Are employees given the opportunity to engage? Do they feel heard? Do they feel valued as whole people, or is their worth only based on the work they can complete in 8 hours?
- My brainSHIFT programs are designed to help teams engage with one another, establish practices that will improve well-being, and find joy in their work again. These programs work in two ways:
They establish a channel to discuss well-being, demonstrating that your organization cares about its employees’ overall health and happiness.
- The brainSHIFT program teaches practical approaches to manage stress and avoid burnout. Each time I run this program with an organization, the results are powerful and wide-reaching.
- brainSHIFT is an innovative workplace program that helps your people manage stress, improve mental health, heal burnout, and optimize performance.
- Our brainSHIFT Leadership program gives you and your team a roadmap to build a culture based on wellness – and stop the revolving door.
It’s Time for You to Take Action
I’m Dr. Romie Mushtaq, a board-certified physician, award-winning wellness speaker, and the founder of brainSHIFT. I have created innovative programs designed to create cultural change, based on over 20 years of authority in neurology, integrative medicine, and mindfulness.
I work with organizations from all industries, ranging from large Fortune 500 companies to small tech small startups as part of my mission to create a culture of workplace wellness. My #brainSHIFT programs are here to help you and your team.

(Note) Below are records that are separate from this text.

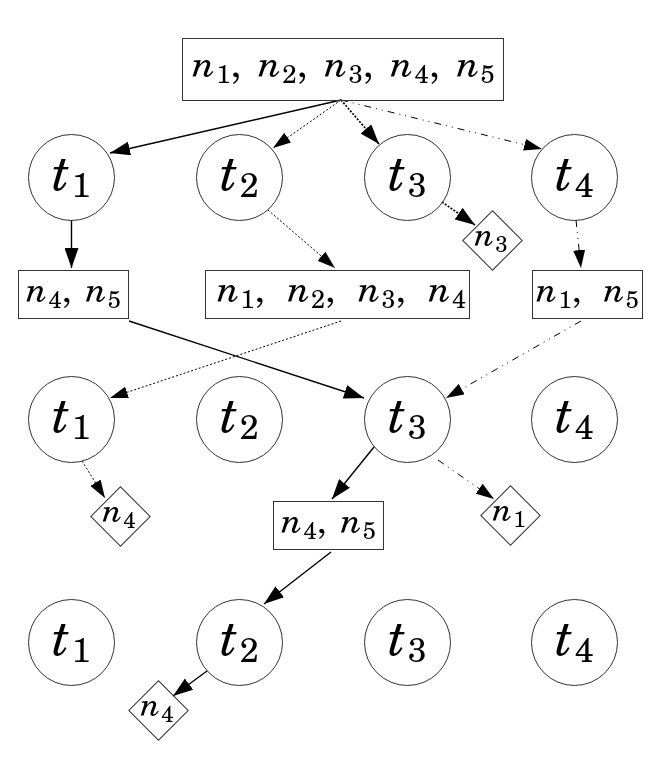
<!DOCTYPE html>
<html lang="en">
<head>
<meta charset="utf-8">
<title>Node assignment across trees</title>
<style>
:root { --ink: #000; --outline: #333; --paper: #fff; }
* { box-sizing: border-box; }
html, body { margin: 0; background: var(--paper); }
.diagram {
  position: relative; width: 672px; height: 768px; overflow: hidden;
  background: var(--paper); color: var(--ink);
  font-family: "TeX Gyre Schola", "Liberation Serif", serif;
}
.edges { position: absolute; inset: 0; stroke: var(--ink); fill: none; }
.edges marker { stroke: none; fill: var(--ink); }
.solid { stroke-width: 1.4; }
.dotted { stroke-width: 1; stroke-dasharray: 2 2; }
.bold-dotted { stroke-width: 1.7; stroke-dasharray: 2 1.5; }
.dash-dot { stroke-width: 1; stroke-dasharray: 7 5 1 5 1 5; }

.node {
  position: absolute; left: var(--x); top: var(--y);
  display: flex; align-items: baseline; line-height: 0;
}
/* strut that sets the text baseline inside each node */
.node::before { content: ""; width: 0; height: var(--base); }
.terms { flex: 1; display: flex; justify-content: space-between; align-items: baseline; }
.terms span { white-space: nowrap; }
i { font-style: italic; }
sub { font-size: .68em; line-height: 0; vertical-align: baseline; position: relative; top: 6px; margin-left: 1px; }

.tree { width: 87px; height: 87px; border: 1px solid var(--outline); border-radius: 50%; --base: 55px; font-size: 50px; }
.tree .terms, .leaf .terms { justify-content: center; }
.tree sub { top: 7px; margin-left: 2px; }

.set { height: 49px; border: 1px solid var(--outline); --base: 31px; font-size: 35px; }
.pair { width: 111px; padding: 0 7px; }
.pair.tight { padding: 0 3px; }
.quad { width: 265px; padding: 0 3px 0 11px; font-size: 37px; }
.root { width: 322px; height: 63px; padding: 0 8px 0 9px; --base: 38px; font-size: 38px; }

.leaf { width: 58px; height: 58px; --base: 36px; font-size: 33px; }
.leaf::after { content: ""; position: absolute; left: 8.5px; top: 8.5px; width: 41px; height: 41px; border: 1px solid var(--outline); transform: rotate(45deg); }
</style>
</head>
<body>
<main class="diagram">
  <svg class="edges" width="672" height="768" viewBox="0 0 672 768" aria-hidden="true">
    <defs>
      <marker id="head" markerUnits="userSpaceOnUse" markerWidth="20" markerHeight="14" refX="20" refY="7" orient="auto"><polygon points="0,0 20,7 0,14"/></marker>
      <marker id="head-small" markerUnits="userSpaceOnUse" markerWidth="18" markerHeight="12" refX="18" refY="6" orient="auto"><polygon points="0,0 18,6 0,12"/></marker>
    </defs>
    <g class="solid" marker-end="url(#head)">
      <line x1="341" y1="100" x2="110" y2="153" marker-end="url(#head)"/>
      <line x1="71.5" y1="220" x2="71.5" y2="268" marker-end="url(#head)"/>
      <line x1="129" y1="321" x2="364" y2="398" marker-end="url(#head)"/>
      <line x1="374" y1="447" x2="332" y2="499" marker-end="url(#head)"/>
      <line x1="331" y1="552" x2="264" y2="604" marker-end="url(#head)"/>
      <line x1="207" y1="671" x2="173" y2="696" marker-end="url(#head)"/>
    </g>
    <g class="dotted">
      <line x1="341" y1="100" x2="273" y2="148" marker-end="url(#head-small)"/>
      <line x1="268" y1="210" x2="335" y2="268" marker-end="url(#head-small)"/>
      <line x1="341" y1="321" x2="110" y2="398" marker-end="url(#head-small)"/>
      <line x1="82" y1="461" x2="105" y2="498" marker-end="url(#head-small)"/>
    </g>
    <g class="bold-dotted">
      <line x1="341" y1="100" x2="379" y2="144" marker-end="url(#head)"/>
      <line x1="442" y1="202" x2="475" y2="225" marker-end="url(#head)"/>
    </g>
    <g class="dash-dot">
      <line x1="341" y1="100" x2="542" y2="149" marker-end="url(#head-small)"/>
      <line x1="576" y1="220" x2="581" y2="268" marker-end="url(#head-small)"/>
      <line x1="581" y1="321" x2="446" y2="398" marker-end="url(#head-small)"/>
      <line x1="438" y1="460" x2="494" y2="499" marker-end="url(#head-small)"/>
    </g>
  </svg>

  <div class="node set root" style="--x:182px;--y:38px"><div class="terms"><span><i>n</i><sub>1</sub>,</span><span><i>n</i><sub>2</sub>,</span><span><i>n</i><sub>3</sub>,</span><span><i>n</i><sub>4</sub>,</span><span><i>n</i><sub>5</sub></span></div></div>

  <!-- First level -->
  <div class="node tree" style="--x:28px;--y:134px"><div class="terms"><span><i>t</i><sub>1</sub></span></div></div>
  <div class="node tree" style="--x:196px;--y:134px"><div class="terms"><span><i>t</i><sub>2</sub></span></div></div>
  <div class="node tree" style="--x:364px;--y:134px"><div class="terms"><span><i>t</i><sub>3</sub></span></div></div>
  <div class="node tree" style="--x:531px;--y:134px"><div class="terms"><span><i>t</i><sub>4</sub></span></div></div>
  <div class="node leaf" style="--x:462px;--y:210px"><div class="terms"><span><i>n</i><sub>3</sub></span></div></div>

  <div class="node set pair" style="--x:18px;--y:270px"><div class="terms"><span><i>n</i><sub>4</sub>,</span><span><i>n</i><sub>5</sub></span></div></div>
  <div class="node set quad" style="--x:205px;--y:270px"><div class="terms"><span><i>n</i><sub>1</sub>,</span><span><i>n</i><sub>2</sub>,</span><span><i>n</i><sub>3</sub>,</span><span><i>n</i><sub>4</sub></span></div></div>
  <div class="node set pair tight" style="--x:532px;--y:270px"><div class="terms"><span><i>n</i><sub>1</sub>,</span><span><i>n</i><sub>5</sub></span></div></div>

  <!-- Second level -->
  <div class="node tree" style="--x:28px;--y:376px"><div class="terms"><span><i>t</i><sub>1</sub></span></div></div>
  <div class="node tree" style="--x:196px;--y:376px"><div class="terms"><span><i>t</i><sub>2</sub></span></div></div>
  <div class="node tree" style="--x:364px;--y:376px"><div class="terms"><span><i>t</i><sub>3</sub></span></div></div>
  <div class="node tree" style="--x:531px;--y:376px"><div class="terms"><span><i>t</i><sub>4</sub></span></div></div>
  <div class="node leaf" style="--x:90px;--y:486px"><div class="terms"><span><i>n</i><sub>4</sub></span></div></div>
  <div class="node leaf" style="--x:480px;--y:485px"><div class="terms"><span><i>n</i><sub>1</sub></span></div></div>

  <div class="node set pair" style="--x:273px;--y:501px"><div class="terms"><span><i>n</i><sub>4</sub>,</span><span><i>n</i><sub>5</sub></span></div></div>

  <!-- Third level -->
  <div class="node tree" style="--x:28px;--y:599px"><div class="terms"><span><i>t</i><sub>1</sub></span></div></div>
  <div class="node tree" style="--x:196px;--y:599px"><div class="terms"><span><i>t</i><sub>2</sub></span></div></div>
  <div class="node tree" style="--x:364px;--y:599px"><div class="terms"><span><i>t</i><sub>3</sub></span></div></div>
  <div class="node tree" style="--x:531px;--y:599px"><div class="terms"><span><i>t</i><sub>4</sub></span></div></div>
  <div class="node leaf" style="--x:128px;--y:680px"><div class="terms"><span><i>n</i><sub>4</sub></span></div></div>
</main>
</body>
</html>
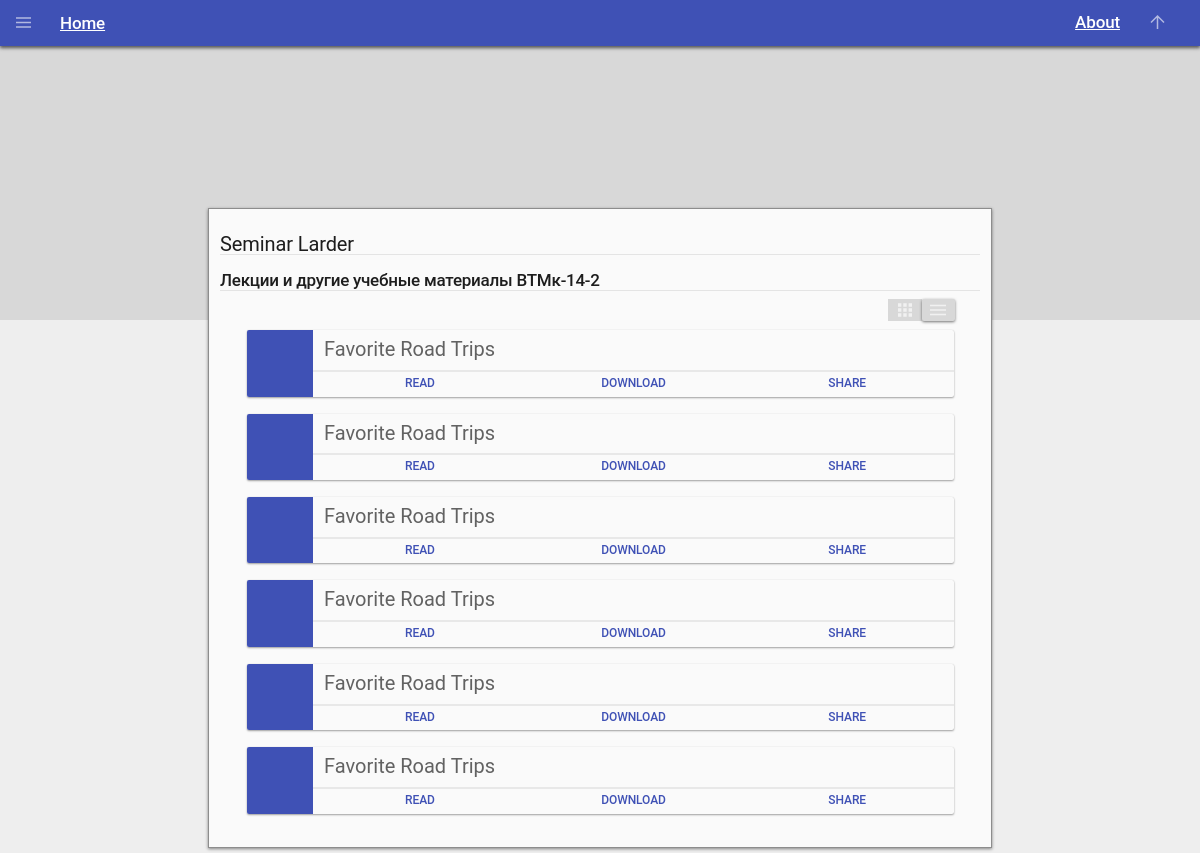
<!DOCTYPE html>
<html lang="ru">
<head>
<meta charset="utf-8">
<title>Seminar Larder</title>
<style>
:root {
  --indigo: #3f51b5;
  --band: #d8d8d8;
  --page: #eeeeee;
  --paper: #fafafa;
  --rule: #e4e4e4;
  --ink: #1d1d1d;
  --muted: #626262;
  --icon: #b2b9e1;
  --glyph: #f1f1f1;
}
* { box-sizing: border-box; margin: 0; padding: 0; }
body {
  width: 1200px; height: 853px; overflow: hidden;
  background: linear-gradient(var(--band) 320px, var(--page) 320px);
  font-family: Roboto, "Noto Sans", sans-serif; color: var(--ink);
}
a { color: inherit; }
svg { display: block; fill: none; }
.app-bar {
  display: flex; align-items: center; position: relative;
  height: 46px; padding: 0 34px 0 14px;
  background: var(--indigo); color: #fff;
  font-size: 17px; font-weight: 500; line-height: 20px; letter-spacing: -.15px;
  box-shadow: 0 2px 3px rgba(0,0,0,.5), 0 1px 5px rgba(0,0,0,.25);
}
.app-bar svg { stroke: var(--icon); stroke-width: 1.5; }
.home { margin-left: 28px; }
.about { margin: 0 28px 3px auto; }
.panel {
  width: 784px; height: 640px; margin: 162px auto 0; padding: 24px 11px 0;
  background: var(--paper); border: 1px solid #8d8d8d;
  box-shadow: 0 1px 3px rgba(0,0,0,.45);
}
h1, h2 { border-bottom: 1px solid var(--rule); white-space: nowrap; }
h1 { height: 22px; font-size: 20px; font-weight: 400; line-height: 22px; letter-spacing: -.1px; }
h2 { height: 36px; padding-top: 15px; font-size: 17px; font-weight: 500; line-height: 20px; letter-spacing: -.25px; }
.view-switch { display: flex; justify-content: flex-end; margin: 8px 25px 0 0; }
.view { display: grid; place-items: center; width: 33.5px; height: 22px; background: var(--band); }
.view.active { border-radius: 2px; box-shadow: 0 1px 3px rgba(0,0,0,.55); }
.lectures { display: grid; gap: 17px; list-style: none; margin: 9.3px 26px 0 26.6px; }
.lecture {
  display: grid; grid-template-columns: 66.5px 1fr; height: 66.4px;
  border-radius: 2px; overflow: hidden; background: var(--paper);
  box-shadow: 0 1px 2px rgba(0,0,0,.36), 0 0 1px rgba(0,0,0,.12);
}
.cover { background: var(--indigo); }
h3 {
  height: 41.7px; padding: 8px 11px 0; border-bottom: 2px solid #e8e8e8;
  font-size: 20px; font-weight: 400; line-height: 23px; color: var(--muted);
}
.actions {
  display: grid; grid-template-columns: repeat(3, 1fr); text-align: center;
  font-size: 12px; font-weight: 500; line-height: 23px; letter-spacing: -.1px; color: var(--indigo);
}
.actions a { text-decoration: none; }
</style>
</head>
<body>
<header class="app-bar">
  <svg class="menu-icon" width="18" height="18" viewBox="0 0 18 18" aria-label="Menu"><path d="M2 4H17M2 8.5H17M2 13H17"/></svg>
  <a class="home" href="#">Home</a>
  <a class="about" href="#">About</a>
  <svg class="up-icon" width="18" height="18" viewBox="0 0 18 18" aria-label="Up"><path d="M9.5 15V2M3 8.5L9.5 2L16 8.5"/></svg>
</header>
<main class="panel">
  <h1>Seminar Larder</h1>
  <h2>Лекции и другие учебные материалы ВТМк-14-2</h2>
  <div class="view-switch">
    <span class="view"><svg width="14" height="14" aria-label="Grid view"><path d="M0 2H14M0 7H14M0 12H14" stroke="var(--glyph)" stroke-width="3.4" stroke-dasharray="3.4 1.9"/></svg></span>
    <span class="view active"><svg width="16" height="12" aria-label="List view"><path d="M0 1.5H16M0 6H16M0 10.5H16" stroke="var(--glyph)" stroke-width="1.5"/></svg></span>
  </div>
  <ul class="lectures">
    <li class="lecture"><div class="cover"></div><div><h3>Favorite Road Trips</h3><nav class="actions"><a href="#">READ</a><a href="#">DOWNLOAD</a><a href="#">SHARE</a></nav></div></li>
    <li class="lecture"><div class="cover"></div><div><h3>Favorite Road Trips</h3><nav class="actions"><a href="#">READ</a><a href="#">DOWNLOAD</a><a href="#">SHARE</a></nav></div></li>
    <li class="lecture"><div class="cover"></div><div><h3>Favorite Road Trips</h3><nav class="actions"><a href="#">READ</a><a href="#">DOWNLOAD</a><a href="#">SHARE</a></nav></div></li>
    <li class="lecture"><div class="cover"></div><div><h3>Favorite Road Trips</h3><nav class="actions"><a href="#">READ</a><a href="#">DOWNLOAD</a><a href="#">SHARE</a></nav></div></li>
    <li class="lecture"><div class="cover"></div><div><h3>Favorite Road Trips</h3><nav class="actions"><a href="#">READ</a><a href="#">DOWNLOAD</a><a href="#">SHARE</a></nav></div></li>
    <li class="lecture"><div class="cover"></div><div><h3>Favorite Road Trips</h3><nav class="actions"><a href="#">READ</a><a href="#">DOWNLOAD</a><a href="#">SHARE</a></nav></div></li>
  </ul>
</main>
</body>
</html>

May is #MentalHealthAwareness month, and I want to bring some Dr. Romie Real Talk to your workplace, while sharing our latest research and solutions. Email us at moc.eimorrd@ofni for more information to start the conversation. Or click here to learn more about my programs.
- Bloomberg quiet quitting women and POC:
- Ariana Huffington’s take:
- Hospitality Net Article:
5. McGregor, J. (2021, December 14). Careers Weekly: All The Other Names For The ‘Great Resignation,’ Omicron Is Crashing Return To Office Plans And More. Forbes.